Austin Bridge & Road is slipforming over 18 miles (29 km) of barrier wall on a Texas interstate project with their GOMACO three-track Commander III.
Austin Bridge & Road Company in Irving, Texas, is currently at work on the Interstate 30 project in Dallas and Tarrant counties. The project includes replacing the single HOV lane with two new lanes that will be open in each direction. Austin Bridge & Road has their fleet of GOMACO equipment at work on the project, including their three-track Commander III, which is slipforming a variety of different barrier and rail profiles along the 18.3 mile (29.5 km) project.
“The largest wall profile on the I-30 project is a single slope barrier that is 42 inches (1067 mm) tall,” Chris Smith, Operations Manager for Austin Bridge & Road, explained. “It has a base that is 24 inches (610 mm) wide and has a nine inch (229 mm) top cap. It’s just one of several different profiles of the 213,000 linear feet (64,922 m) of wall and rail that we’ll be slipforming on I-30.”
The three-track Commander III with exclusive G+ controls was purchased specifically for the I-30 project.
“We have a GOMACO four-track GT-6300 that we do barrier wall with, but knew we needed to add a machine to help handle the volume of work on this project,” Smith said. “We went with a three-track Commander III because of its mobility and the ease in which we can load and unload it for transport. On this project we may spend a week working in Dallas County, then pick up and load the Commander III for another section of wall in Tarrant County next week. We just drive it onto a lowboy trailer and head out.”
The wall is slipformed over continuous steel reinforcing that has drainage slots on 12 foot (3.7 m) centers in the base of the wall. Styrofoam is inserted into the drains to keep concrete out during slipforming, and later has to be removed.
Austin Road & Bridge’s wall production is limited to the amount of hours they’re allowed to work. For example, on days when the Texas Rangers have a baseball game, their working hours are limited to accommodate the heavier traffic load of fans trying to reach the ballpark.
Production averages 100 linear feet (30.5 m) per hour on the single slope barrier, with up to 1500 linear feet (457 m) per day on larger production days.

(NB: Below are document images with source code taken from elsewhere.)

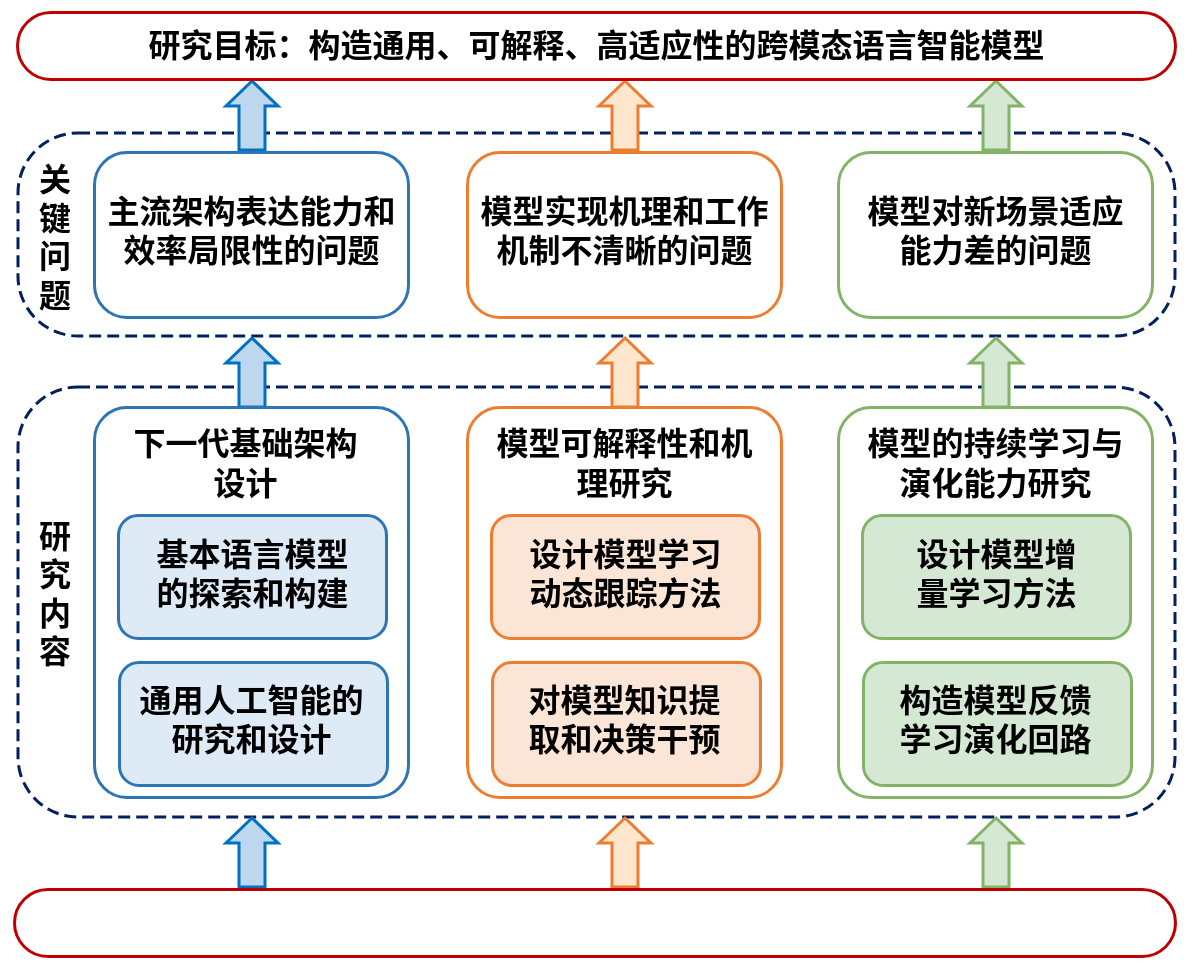
<!DOCTYPE html>
<html lang="zh-CN">
<head>
<meta charset="utf-8">
<title>研究目标与研究内容框架</title>
<style>
:root {
  --ink: #000;
  --paper: #fff;
  --red: #c00000;
  --navy: #002060;
  --blue: #2e75b6;
  --blue-arrow: #0070c0;
  --blue-arrow-fill: #bdd7ee;
  --blue-tint: #deebf7;
  --orange: #ed7d31;
  --orange-arrow-fill: #ffe6cc;
  --orange-tint: #fbe5d6;
  --green: #82b366;
  --green-tint: #d5e8d4;
}
* { box-sizing: border-box; margin: 0; padding: 0; }
html, body { width: 1187px; height: 968px; overflow: hidden; background: var(--paper); }
.diagram {
  position: relative;
  width: 1187px;
  height: 968px;
  color: var(--ink);
  font: 700 32px/38.5px "Noto Sans CJK SC", "Noto Sans CJK JP", sans-serif;
  text-align: center;
  white-space: nowrap;
}
.connectors { position: absolute; left: 0; top: 0; }
.bar {
  position: absolute;
  border: 3px solid var(--red);
  border-radius: 35px;
  height: 70px;
  display: flex;
  align-items: center;
  justify-content: center;
}
.goal { left: 16px; top: 11px; width: 1161px; padding-bottom: 6px; }
.goal h1 { font: inherit; }
.base { left: 13px; top: 888px; width: 1164px; }
.stage {
  position: absolute;
  left: 17px;
  width: 1160px;
  display: grid;
  grid-template-columns: 76px 373px 371px 317px;
}
.problems { top: 151px; height: 168px; }
.contents { top: 406px; height: 393px; }
.stage-label {
  font: inherit;
  width: 32px;
  justify-self: center;
  align-self: center;
  white-space: normal;
  position: relative;
  top: 0;
}
.problems .stage-label { top: 0; }
.contents .stage-label { top: -11px; }
.card {
  width: 317px;
  border: 3px solid var(--line);
  border-radius: 34px;
  background: var(--paper);
  display: flex;
  flex-direction: column;
  align-items: center;
}
.problems .card { justify-content: center; padding-bottom: 13px; }
.contents .card { padding-top: 13px; }
.card h3 { font: inherit; line-height: 39.5px; height: 79px; margin-bottom: 13px; }
.blue { --line: var(--blue); --tint: var(--blue-tint); }
.orange { --line: var(--orange); --tint: var(--orange-tint); }
.green { --line: var(--green); --tint: var(--green-tint); }
.blue h3 { padding-right: 12px; }
.topics { list-style: none; display: grid; gap: 21px; padding-left: 2px; }
.topics li {
  width: 271px;
  height: 126px;
  border: 3px solid var(--line);
  border-radius: 21px;
  background: var(--tint);
  display: flex;
  align-items: center;
  justify-content: center;
  padding-bottom: 11px;
}
.topics li + li { position: relative; left: 1px; padding: 0 4px 13px 0; }
</style>
</head>
<body>
<main class="diagram">
  <svg class="connectors" width="1187" height="968" viewBox="0 0 1187 968" aria-hidden="true">
    <defs>
      <path id="arrow" d="M0 0 26 25H13V69H-13V25H-26Z" stroke-width="3"/>
      <g id="arrow-row">
        <use href="#arrow" x="252" fill="var(--blue-arrow-fill)" stroke="var(--blue-arrow)"/>
        <use href="#arrow" x="625" fill="var(--orange-arrow-fill)" stroke="var(--orange)"/>
        <use href="#arrow" x="996" fill="var(--green-tint)" stroke="var(--green)"/>
      </g>
    </defs>
    <g fill="none" stroke="var(--navy)" stroke-width="3" stroke-dasharray="12 6">
      <rect x="18" y="133" width="1157" height="203" rx="60"/>
      <rect x="18" y="387" width="1157" height="430" rx="60"/>
    </g>
    <use href="#arrow-row" y="81"/>
    <use href="#arrow-row" y="338"/>
    <use href="#arrow-row" y="818"/>
  </svg>

  <header class="bar goal"><h1>研究目标：构造通用、可解释、高适应性的跨模态语言智能模型</h1></header>

  <section class="stage problems">
    <h2 class="stage-label">关键问题</h2>
    <div class="card blue"><p>主流架构表达能力和<br>效率局限性的问题</p></div>
    <div class="card orange"><p>模型实现机理和工作<br>机制不清晰的问题</p></div>
    <div class="card green"><p>模型对新场景适应<br>能力差的问题</p></div>
  </section>

  <section class="stage contents">
    <h2 class="stage-label">研究内容</h2>
    <article class="card blue">
      <h3>下一代基础架构<br>设计</h3>
      <ul class="topics">
        <li><p>基本语言模型<br>的探索和构建</p></li>
        <li><p>通用人工智能的<br>研究和设计</p></li>
      </ul>
    </article>
    <article class="card orange">
      <h3>模型可解释性和机<br>理研究</h3>
      <ul class="topics">
        <li><p>设计模型学习<br>动态跟踪方法</p></li>
        <li><p>对模型知识提<br>取和决策干预</p></li>
      </ul>
    </article>
    <article class="card green">
      <h3>模型的持续学习与<br>演化能力研究</h3>
      <ul class="topics">
        <li><p>设计模型增<br>量学习方法</p></li>
        <li><p>构造模型反馈<br>学习演化回路</p></li>
      </ul>
    </article>
  </section>

  <footer class="bar base"></footer>
</main>
</body>
</html>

The concrete for the wall is a standard Texas Department of Transportation mix design with slump averaging between 1.5 to two inches (38 to 51 mm).
“Monitor the slump of the concrete closely, because if it’s not right by being too wet or too dry, then your wall is not going to be right,” Smith said. “On our projects, the dump man is the most important man on the job site because he monitors the concrete constantly to maintain the perfect slump. If you have a good slump, you’ll have a good wall.”

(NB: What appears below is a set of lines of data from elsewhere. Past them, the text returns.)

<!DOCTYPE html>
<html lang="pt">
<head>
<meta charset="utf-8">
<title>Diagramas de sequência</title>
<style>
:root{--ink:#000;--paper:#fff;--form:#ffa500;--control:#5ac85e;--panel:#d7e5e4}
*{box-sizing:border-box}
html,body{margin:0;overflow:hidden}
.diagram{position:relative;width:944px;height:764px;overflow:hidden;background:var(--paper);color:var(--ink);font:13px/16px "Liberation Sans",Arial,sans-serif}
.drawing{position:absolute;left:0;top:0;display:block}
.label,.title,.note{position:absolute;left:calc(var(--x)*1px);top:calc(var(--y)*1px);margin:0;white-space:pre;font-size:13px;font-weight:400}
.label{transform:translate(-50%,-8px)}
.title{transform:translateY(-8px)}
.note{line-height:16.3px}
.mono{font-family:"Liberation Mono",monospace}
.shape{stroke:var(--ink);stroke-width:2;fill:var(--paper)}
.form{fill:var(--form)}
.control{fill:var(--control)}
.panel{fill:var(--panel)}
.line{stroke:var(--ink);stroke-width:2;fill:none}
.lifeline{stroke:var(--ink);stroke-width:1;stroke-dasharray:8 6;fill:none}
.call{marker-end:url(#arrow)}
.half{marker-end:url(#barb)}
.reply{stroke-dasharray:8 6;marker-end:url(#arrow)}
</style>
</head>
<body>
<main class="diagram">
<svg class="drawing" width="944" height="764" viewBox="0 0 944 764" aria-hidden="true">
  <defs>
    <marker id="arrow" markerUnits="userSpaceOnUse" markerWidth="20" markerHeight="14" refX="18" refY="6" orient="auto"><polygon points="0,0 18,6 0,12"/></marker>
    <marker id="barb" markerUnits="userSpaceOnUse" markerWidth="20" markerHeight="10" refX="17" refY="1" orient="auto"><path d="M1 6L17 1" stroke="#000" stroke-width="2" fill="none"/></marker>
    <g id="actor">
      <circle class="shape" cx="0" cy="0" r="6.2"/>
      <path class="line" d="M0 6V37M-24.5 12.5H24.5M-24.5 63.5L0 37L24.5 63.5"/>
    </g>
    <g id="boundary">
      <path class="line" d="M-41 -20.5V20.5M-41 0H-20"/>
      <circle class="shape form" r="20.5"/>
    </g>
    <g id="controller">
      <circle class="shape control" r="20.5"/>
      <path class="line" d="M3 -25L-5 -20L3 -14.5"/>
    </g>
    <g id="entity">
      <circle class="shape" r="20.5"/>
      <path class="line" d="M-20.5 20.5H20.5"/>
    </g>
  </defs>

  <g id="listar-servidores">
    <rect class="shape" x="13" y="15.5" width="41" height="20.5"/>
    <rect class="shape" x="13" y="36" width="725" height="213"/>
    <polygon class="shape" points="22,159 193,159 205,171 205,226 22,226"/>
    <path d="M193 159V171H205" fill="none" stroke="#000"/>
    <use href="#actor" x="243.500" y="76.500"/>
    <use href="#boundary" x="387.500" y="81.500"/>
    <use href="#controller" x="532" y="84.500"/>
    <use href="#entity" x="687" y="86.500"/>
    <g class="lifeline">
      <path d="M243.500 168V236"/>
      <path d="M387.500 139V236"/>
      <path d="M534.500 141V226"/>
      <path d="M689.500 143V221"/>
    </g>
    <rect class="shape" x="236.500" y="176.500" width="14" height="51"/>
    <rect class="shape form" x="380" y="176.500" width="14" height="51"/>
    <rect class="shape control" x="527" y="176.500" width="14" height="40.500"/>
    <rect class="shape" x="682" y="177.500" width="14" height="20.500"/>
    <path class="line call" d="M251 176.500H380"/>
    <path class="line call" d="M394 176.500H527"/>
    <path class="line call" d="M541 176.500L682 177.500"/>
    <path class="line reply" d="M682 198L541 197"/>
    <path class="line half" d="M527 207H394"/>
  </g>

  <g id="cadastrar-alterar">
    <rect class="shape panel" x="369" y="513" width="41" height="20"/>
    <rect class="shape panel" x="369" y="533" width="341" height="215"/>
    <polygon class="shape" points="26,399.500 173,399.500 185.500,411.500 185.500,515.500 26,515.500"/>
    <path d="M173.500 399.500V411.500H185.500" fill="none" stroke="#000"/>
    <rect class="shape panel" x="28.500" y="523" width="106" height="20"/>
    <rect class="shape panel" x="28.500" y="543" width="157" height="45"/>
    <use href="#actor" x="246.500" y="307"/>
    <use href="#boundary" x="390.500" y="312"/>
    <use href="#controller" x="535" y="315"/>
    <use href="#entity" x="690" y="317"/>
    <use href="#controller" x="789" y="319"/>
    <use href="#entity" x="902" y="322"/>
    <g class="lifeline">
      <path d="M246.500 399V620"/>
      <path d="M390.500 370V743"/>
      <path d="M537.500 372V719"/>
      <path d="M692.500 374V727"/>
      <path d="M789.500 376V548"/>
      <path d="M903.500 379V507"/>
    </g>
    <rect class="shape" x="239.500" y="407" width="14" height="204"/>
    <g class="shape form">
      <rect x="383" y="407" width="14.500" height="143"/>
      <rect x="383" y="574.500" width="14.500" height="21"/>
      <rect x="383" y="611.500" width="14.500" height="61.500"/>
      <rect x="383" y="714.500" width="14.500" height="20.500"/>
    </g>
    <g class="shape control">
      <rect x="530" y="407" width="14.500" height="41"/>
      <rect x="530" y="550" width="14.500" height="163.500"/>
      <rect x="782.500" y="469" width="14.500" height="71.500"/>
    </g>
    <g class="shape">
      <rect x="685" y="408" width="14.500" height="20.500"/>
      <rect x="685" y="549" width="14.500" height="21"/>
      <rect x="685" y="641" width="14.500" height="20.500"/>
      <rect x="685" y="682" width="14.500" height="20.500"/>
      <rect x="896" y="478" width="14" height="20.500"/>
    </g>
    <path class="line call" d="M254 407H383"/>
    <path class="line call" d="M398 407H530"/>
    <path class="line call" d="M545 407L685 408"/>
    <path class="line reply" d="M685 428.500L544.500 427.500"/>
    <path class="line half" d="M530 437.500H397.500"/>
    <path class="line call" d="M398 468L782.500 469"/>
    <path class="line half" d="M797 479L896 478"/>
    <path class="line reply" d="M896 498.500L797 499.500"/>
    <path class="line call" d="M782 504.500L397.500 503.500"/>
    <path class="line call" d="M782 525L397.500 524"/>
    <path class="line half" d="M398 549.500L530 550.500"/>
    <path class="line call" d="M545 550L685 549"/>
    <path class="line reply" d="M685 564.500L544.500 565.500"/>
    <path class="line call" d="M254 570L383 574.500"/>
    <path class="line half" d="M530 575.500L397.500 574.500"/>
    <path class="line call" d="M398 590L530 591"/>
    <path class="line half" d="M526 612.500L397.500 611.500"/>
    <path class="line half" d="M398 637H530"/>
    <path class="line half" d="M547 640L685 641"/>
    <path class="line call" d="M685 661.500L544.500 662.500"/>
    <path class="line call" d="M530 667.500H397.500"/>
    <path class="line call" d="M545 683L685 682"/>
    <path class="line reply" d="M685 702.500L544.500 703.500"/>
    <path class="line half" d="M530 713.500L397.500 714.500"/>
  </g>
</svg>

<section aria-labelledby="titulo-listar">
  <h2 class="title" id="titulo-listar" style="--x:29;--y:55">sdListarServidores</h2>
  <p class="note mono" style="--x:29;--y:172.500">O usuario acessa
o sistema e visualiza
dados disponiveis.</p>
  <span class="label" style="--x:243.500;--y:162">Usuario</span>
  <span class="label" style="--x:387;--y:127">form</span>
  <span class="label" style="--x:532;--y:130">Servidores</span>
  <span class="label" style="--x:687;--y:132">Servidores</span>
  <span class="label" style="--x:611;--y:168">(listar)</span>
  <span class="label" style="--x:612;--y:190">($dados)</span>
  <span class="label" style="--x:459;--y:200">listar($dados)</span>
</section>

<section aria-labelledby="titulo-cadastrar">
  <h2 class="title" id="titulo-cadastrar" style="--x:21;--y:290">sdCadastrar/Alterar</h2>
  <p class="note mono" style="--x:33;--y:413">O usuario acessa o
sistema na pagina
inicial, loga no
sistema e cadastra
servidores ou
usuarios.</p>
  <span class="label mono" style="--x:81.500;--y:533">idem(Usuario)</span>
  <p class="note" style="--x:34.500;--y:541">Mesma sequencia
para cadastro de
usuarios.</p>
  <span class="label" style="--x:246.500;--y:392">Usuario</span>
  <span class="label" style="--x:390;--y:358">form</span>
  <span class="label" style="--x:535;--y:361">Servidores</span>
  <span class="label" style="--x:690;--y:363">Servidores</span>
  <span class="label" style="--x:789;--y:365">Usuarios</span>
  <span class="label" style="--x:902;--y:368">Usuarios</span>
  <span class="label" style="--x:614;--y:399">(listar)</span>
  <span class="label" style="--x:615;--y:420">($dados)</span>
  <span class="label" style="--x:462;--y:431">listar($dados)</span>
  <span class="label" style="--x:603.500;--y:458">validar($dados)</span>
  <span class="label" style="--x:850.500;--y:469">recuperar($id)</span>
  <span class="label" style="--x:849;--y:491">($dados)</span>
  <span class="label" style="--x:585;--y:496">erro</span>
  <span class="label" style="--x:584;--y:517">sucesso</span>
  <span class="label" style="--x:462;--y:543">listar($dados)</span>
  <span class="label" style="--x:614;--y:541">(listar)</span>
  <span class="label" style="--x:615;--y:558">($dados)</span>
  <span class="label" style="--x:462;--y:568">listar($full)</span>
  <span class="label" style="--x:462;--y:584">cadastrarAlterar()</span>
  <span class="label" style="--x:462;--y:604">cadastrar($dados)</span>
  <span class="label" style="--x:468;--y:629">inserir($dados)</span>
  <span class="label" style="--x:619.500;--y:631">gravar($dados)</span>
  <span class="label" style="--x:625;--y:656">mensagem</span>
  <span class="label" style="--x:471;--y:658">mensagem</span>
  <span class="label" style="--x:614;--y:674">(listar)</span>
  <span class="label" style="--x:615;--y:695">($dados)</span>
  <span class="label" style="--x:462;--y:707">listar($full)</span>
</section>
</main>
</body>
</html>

Austin Bridge & Road’s work on the I-30 project began last fall and is scheduled for completion in spring 2015. The company specializes in heavy highway construction and bridge projects in the Dallas-Fort Worth metroplex.